(TASK DATA Opens)

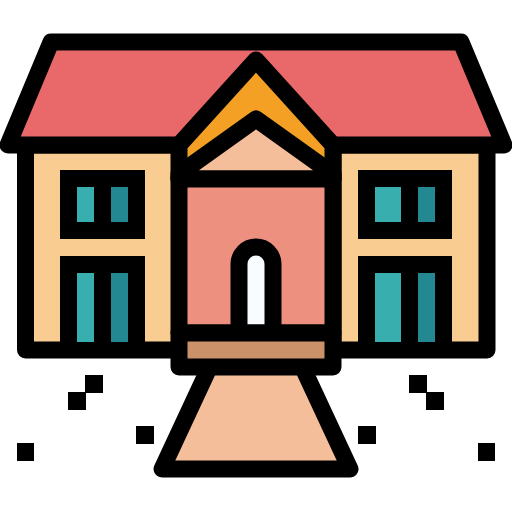
<!DOCTYPE html>
<html lang="en">
<head>
<meta charset="utf-8">
<title>Mansion icon</title>
<style>
:root {
  --ink: #000;
  --paper: #fff;
  --roof: #e9686a;
  --gable: #f4a024;
  --peach: #f5be9b;
  --wall: #f9cc91;
  --facade: #ed907f;
  --step: #cb9169;
  --glass: #38afae;
  --glass-dark: #248892;
  --door: #f9fcff;
}
html, body { margin: 0; background: var(--paper); overflow: hidden; }
svg { display: block; width: 512px; height: 512px; }
.outlined { stroke: var(--ink); stroke-width: 17; stroke-linejoin: round; stroke-linecap: round; }
.roof { fill: var(--roof); }
.gable { fill: var(--gable); }
.peach { fill: var(--peach); }
.wall { fill: var(--wall); }
.facade { fill: var(--facade); }
.step { fill: var(--step); }
.door { fill: var(--door); }
.frame, .stones { fill: var(--ink); }
.glass { fill: var(--glass); }
.glass-dark { fill: var(--glass-dark); }
</style>
</head>
<body>
<svg viewBox="0 0 512 512" role="img" aria-label="Mansion with a red roof and a front path">
  <g id="path">
    <polygon class="peach outlined" points="210,366 302,366 350,469 162,469"/>
  </g>

  <g id="wings">
    <rect class="wall outlined" x="25.500" y="145" width="154" height="205"/>
    <rect class="wall outlined" x="333" y="145" width="154" height="205"/>
  </g>

  <g id="left-windows">
    <rect class="frame" x="60" y="170" width="85" height="69"/>
    <rect class="glass" x="77" y="187" width="17" height="35"/>
    <rect class="glass-dark" x="111" y="187" width="17" height="35"/>
    <rect class="frame" x="60" y="256" width="85" height="94"/>
    <rect class="glass" x="77" y="273" width="17" height="69"/>
    <rect class="glass-dark" x="111" y="273" width="17" height="69"/>
  </g>

  <g id="right-windows">
    <rect class="frame" x="358" y="170" width="94" height="69"/>
    <rect class="glass" x="375" y="187" width="26" height="35"/>
    <rect class="glass-dark" x="418" y="187" width="17" height="35"/>
    <rect class="frame" x="358" y="256" width="94" height="94"/>
    <rect class="glass" x="375" y="273" width="26" height="69"/>
    <rect class="glass-dark" x="418" y="273" width="17" height="69"/>
  </g>

  <g id="roof">
    <polygon class="roof outlined" points="51,42 461,42 504,145 8,145"/>
  </g>

  <g id="entrance">
    <polygon class="gable outlined" points="179,145 256,60 333,145 333,179 179,179"/>
    <polygon class="peach outlined" points="179,179 179,174 256,119 333,174 333,179"/>
    <rect class="facade outlined" x="179" y="179" width="154" height="154"/>
    <path class="door outlined" d="M239 333V264a17 17 0 0 1 34 0V333Z"/>
    <rect class="step outlined" x="179" y="333" width="154" height="34"/>
  </g>

  <g id="stones" class="stones">
    <rect x="85" y="375" width="18" height="18"/>
    <rect x="68" y="392" width="18" height="18"/>
    <rect x="136" y="426" width="18" height="18"/>
    <rect x="17" y="443" width="17" height="18"/>
    <rect x="409" y="375" width="18" height="18"/>
    <rect x="426" y="392" width="18" height="18"/>
    <rect x="358" y="426" width="18" height="18"/>
    <rect x="478" y="443" width="17" height="18"/>
  </g>
</svg>
</body>
</html>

(TASK DATA Closes)

# YOUR GOAL
Each entry above must be duplicated precisely; none of the pictures may be included.

# EXERCISE SOLUTION
<!DOCTYPE html>
<html lang="en">
<head>
<meta charset="utf-8">
<title>Mansion icon</title>
<style>
:root {
  --ink: #000;
  --paper: #fff;
  --roof: #e9686a;
  --gable: #f4a024;
  --peach: #f5be9b;
  --wall: #f9cc91;
  --facade: #ed907f;
  --step: #cb9169;
  --glass: #38afae;
  --glass-dark: #248892;
  --door: #f9fcff;
}
html, body { margin: 0; background: var(--paper); overflow: hidden; }
svg { display: block; width: 512px; height: 512px; }
.outlined { stroke: var(--ink); stroke-width: 17; stroke-linejoin: round; stroke-linecap: round; }
.roof { fill: var(--roof); }
.gable { fill: var(--gable); }
.peach { fill: var(--peach); }
.wall { fill: var(--wall); }
.facade { fill: var(--facade); }
.step { fill: var(--step); }
.door { fill: var(--door); }
.frame, .stones { fill: var(--ink); }
.glass { fill: var(--glass); }
.glass-dark { fill: var(--glass-dark); }
</style>
</head>
<body>
<svg viewBox="0 0 512 512" role="img" aria-label="Mansion with a red roof and a front path">
  <g id="path">
    <polygon class="peach outlined" points="210,366 302,366 350,469 162,469"/>
  </g>

  <g id="wings">
    <rect class="wall outlined" x="25.500" y="145" width="154" height="205"/>
    <rect class="wall outlined" x="333" y="145" width="154" height="205"/>
  </g>

  <g id="left-windows">
    <rect class="frame" x="60" y="170" width="85" height="69"/>
    <rect class="glass" x="77" y="187" width="17" height="35"/>
    <rect class="glass-dark" x="111" y="187" width="17" height="35"/>
    <rect class="frame" x="60" y="256" width="85" height="94"/>
    <rect class="glass" x="77" y="273" width="17" height="69"/>
    <rect class="glass-dark" x="111" y="273" width="17" height="69"/>
  </g>

  <g id="right-windows">
    <rect class="frame" x="358" y="170" width="94" height="69"/>
    <rect class="glass" x="375" y="187" width="26" height="35"/>
    <rect class="glass-dark" x="418" y="187" width="17" height="35"/>
    <rect class="frame" x="358" y="256" width="94" height="94"/>
    <rect class="glass" x="375" y="273" width="26" height="69"/>
    <rect class="glass-dark" x="418" y="273" width="17" height="69"/>
  </g>

  <g id="roof">
    <polygon class="roof outlined" points="51,42 461,42 504,145 8,145"/>
  </g>

  <g id="entrance">
    <polygon class="gable outlined" points="179,145 256,60 333,145 333,179 179,179"/>
    <polygon class="peach outlined" points="179,179 179,174 256,119 333,174 333,179"/>
    <rect class="facade outlined" x="179" y="179" width="154" height="154"/>
    <path class="door outlined" d="M239 333V264a17 17 0 0 1 34 0V333Z"/>
    <rect class="step outlined" x="179" y="333" width="154" height="34"/>
  </g>

  <g id="stones" class="stones">
    <rect x="85" y="375" width="18" height="18"/>
    <rect x="68" y="392" width="18" height="18"/>
    <rect x="136" y="426" width="18" height="18"/>
    <rect x="17" y="443" width="17" height="18"/>
    <rect x="409" y="375" width="18" height="18"/>
    <rect x="426" y="392" width="18" height="18"/>
    <rect x="358" y="426" width="18" height="18"/>
    <rect x="478" y="443" width="17" height="18"/>
  </g>
</svg>
</body>
</html>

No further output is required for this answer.